- EXERCISE -
Only the number is needed. Please count the lines below in which the word "return" occurs.

- GIVEN RECORDS -
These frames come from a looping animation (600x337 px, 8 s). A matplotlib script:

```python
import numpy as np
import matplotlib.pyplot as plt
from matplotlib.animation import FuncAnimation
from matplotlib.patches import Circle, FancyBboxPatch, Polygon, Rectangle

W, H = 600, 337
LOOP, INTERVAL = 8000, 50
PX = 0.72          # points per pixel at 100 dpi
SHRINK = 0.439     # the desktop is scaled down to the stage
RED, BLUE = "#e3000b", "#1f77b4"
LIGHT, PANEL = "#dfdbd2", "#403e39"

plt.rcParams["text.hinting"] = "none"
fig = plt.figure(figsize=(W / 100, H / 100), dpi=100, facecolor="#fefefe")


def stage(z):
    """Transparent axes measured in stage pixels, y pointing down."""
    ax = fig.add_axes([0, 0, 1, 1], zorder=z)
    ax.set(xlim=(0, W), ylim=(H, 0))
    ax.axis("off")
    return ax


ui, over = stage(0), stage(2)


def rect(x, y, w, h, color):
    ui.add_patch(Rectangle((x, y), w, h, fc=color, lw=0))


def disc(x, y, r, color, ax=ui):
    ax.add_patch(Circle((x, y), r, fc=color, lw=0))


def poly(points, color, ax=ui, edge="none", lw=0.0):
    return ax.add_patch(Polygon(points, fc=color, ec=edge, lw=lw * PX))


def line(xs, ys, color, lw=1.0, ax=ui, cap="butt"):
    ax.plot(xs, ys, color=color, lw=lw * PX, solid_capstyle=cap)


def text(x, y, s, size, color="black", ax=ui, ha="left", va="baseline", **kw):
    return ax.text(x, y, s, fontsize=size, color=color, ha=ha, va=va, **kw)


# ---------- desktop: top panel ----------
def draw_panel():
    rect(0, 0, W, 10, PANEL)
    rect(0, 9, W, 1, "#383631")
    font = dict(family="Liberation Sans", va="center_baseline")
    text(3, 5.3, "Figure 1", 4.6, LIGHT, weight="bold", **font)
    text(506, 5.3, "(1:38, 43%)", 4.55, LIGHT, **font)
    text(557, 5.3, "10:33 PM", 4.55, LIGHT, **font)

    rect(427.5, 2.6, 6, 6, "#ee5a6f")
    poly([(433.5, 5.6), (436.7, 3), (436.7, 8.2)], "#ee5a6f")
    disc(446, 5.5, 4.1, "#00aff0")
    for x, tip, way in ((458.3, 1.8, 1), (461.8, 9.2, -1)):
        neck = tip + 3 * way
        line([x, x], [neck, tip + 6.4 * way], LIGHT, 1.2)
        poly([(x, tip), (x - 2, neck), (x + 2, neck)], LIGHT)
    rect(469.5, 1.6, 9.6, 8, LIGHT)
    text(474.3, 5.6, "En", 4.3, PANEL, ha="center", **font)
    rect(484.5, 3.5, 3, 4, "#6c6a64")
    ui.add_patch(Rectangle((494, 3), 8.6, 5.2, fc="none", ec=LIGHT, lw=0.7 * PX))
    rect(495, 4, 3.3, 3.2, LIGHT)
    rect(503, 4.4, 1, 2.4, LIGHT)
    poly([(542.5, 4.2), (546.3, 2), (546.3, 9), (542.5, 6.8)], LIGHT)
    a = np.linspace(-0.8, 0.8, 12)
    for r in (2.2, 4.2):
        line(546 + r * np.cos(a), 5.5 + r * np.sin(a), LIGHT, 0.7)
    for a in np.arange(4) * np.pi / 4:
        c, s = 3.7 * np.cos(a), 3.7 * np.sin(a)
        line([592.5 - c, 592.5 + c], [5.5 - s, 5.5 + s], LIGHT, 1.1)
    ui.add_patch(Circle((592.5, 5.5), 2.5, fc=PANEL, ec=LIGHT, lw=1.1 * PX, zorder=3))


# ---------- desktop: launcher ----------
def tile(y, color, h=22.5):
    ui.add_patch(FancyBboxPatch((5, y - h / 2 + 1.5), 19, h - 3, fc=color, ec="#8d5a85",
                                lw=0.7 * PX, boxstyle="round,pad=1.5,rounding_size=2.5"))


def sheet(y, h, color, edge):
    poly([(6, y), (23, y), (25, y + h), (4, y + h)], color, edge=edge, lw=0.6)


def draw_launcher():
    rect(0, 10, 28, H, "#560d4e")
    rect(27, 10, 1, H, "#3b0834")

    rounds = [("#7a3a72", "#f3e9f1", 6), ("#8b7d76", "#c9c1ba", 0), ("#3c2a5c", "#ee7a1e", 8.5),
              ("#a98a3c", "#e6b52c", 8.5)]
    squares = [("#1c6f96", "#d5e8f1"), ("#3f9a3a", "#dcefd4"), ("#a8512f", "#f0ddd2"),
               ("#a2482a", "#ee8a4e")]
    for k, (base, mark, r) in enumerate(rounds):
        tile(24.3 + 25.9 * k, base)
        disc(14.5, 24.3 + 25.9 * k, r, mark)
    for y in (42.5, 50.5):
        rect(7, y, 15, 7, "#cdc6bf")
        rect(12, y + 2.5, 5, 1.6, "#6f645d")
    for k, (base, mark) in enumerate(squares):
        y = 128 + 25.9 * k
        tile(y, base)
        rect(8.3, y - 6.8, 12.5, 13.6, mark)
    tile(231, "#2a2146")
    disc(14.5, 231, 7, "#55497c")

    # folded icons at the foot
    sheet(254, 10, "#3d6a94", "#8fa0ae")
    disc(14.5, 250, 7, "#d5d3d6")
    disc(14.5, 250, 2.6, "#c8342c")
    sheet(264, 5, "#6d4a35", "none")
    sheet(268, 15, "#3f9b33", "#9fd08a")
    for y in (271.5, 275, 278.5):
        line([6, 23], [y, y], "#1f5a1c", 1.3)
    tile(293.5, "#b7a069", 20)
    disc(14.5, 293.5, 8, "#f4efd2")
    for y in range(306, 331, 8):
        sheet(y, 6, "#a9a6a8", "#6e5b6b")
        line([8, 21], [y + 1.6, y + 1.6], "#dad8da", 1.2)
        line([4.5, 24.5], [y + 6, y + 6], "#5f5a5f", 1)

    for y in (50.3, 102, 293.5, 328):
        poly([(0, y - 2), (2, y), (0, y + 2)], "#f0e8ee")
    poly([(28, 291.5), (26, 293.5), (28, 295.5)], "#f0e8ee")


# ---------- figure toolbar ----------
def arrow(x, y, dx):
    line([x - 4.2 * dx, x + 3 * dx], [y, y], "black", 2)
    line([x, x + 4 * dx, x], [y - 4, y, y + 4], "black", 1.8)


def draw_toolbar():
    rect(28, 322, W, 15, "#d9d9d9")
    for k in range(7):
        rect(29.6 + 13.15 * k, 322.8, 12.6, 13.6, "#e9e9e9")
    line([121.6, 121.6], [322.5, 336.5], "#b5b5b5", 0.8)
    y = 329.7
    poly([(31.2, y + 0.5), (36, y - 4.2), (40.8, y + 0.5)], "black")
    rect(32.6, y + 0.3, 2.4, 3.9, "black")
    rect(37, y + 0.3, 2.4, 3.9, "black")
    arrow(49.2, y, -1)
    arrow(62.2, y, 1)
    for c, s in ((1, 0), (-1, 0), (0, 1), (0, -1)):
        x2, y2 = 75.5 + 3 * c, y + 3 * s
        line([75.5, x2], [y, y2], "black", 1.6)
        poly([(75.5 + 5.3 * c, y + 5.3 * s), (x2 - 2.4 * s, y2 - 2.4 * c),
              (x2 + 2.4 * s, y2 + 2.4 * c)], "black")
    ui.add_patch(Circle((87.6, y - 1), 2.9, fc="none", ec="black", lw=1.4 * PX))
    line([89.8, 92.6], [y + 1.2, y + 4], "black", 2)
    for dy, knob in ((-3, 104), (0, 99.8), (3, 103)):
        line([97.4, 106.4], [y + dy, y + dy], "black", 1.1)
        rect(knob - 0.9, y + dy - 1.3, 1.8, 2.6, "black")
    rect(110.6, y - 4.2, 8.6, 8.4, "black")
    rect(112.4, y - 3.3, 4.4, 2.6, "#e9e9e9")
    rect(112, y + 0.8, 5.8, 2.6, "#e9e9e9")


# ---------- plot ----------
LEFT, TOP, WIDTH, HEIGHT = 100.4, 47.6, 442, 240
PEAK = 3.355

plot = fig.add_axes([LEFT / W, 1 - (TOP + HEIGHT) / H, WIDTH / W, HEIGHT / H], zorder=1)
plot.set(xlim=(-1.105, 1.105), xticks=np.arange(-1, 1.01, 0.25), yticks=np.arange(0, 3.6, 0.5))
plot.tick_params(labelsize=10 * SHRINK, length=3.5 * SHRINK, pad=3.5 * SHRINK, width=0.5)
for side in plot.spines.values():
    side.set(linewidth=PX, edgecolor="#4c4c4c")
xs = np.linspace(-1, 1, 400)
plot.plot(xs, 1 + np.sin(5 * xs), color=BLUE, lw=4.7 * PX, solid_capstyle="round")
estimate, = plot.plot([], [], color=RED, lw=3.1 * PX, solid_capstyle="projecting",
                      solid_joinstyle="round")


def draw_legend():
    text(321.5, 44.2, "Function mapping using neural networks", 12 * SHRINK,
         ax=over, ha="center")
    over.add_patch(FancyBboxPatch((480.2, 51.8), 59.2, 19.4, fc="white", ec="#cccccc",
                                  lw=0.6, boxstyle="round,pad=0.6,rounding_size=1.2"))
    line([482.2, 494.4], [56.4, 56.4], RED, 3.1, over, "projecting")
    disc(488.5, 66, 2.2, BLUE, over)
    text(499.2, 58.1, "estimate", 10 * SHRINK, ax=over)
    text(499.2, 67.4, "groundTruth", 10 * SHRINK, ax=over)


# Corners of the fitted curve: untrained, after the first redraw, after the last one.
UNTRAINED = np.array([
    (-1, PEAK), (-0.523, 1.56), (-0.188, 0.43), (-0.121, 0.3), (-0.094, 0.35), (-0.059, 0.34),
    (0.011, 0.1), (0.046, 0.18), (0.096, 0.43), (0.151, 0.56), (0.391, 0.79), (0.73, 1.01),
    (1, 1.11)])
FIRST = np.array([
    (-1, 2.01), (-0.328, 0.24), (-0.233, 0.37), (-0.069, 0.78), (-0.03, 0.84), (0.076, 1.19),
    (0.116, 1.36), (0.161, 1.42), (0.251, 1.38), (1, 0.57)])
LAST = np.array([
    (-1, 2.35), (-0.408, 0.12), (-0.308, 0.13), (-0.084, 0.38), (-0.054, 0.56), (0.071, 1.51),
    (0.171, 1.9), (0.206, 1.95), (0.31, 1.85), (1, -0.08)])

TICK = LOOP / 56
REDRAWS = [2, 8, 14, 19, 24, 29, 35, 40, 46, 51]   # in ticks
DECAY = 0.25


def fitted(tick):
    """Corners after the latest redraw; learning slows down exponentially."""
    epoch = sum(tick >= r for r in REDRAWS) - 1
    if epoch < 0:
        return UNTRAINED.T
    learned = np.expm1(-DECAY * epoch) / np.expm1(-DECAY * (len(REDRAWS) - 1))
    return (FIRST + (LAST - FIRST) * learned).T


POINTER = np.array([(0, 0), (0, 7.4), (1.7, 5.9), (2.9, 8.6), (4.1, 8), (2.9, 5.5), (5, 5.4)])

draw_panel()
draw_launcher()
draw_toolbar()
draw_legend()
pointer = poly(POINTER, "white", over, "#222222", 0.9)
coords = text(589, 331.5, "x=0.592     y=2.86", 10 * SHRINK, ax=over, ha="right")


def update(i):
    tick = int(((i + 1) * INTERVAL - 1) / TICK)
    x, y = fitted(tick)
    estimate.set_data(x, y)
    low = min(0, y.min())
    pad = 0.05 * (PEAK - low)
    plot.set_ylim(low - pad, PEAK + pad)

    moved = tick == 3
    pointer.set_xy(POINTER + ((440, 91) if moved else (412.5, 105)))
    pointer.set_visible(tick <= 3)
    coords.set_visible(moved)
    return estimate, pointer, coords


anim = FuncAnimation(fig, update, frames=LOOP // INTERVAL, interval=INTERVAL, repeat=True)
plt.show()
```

- PROBLEM SOLUTION -
6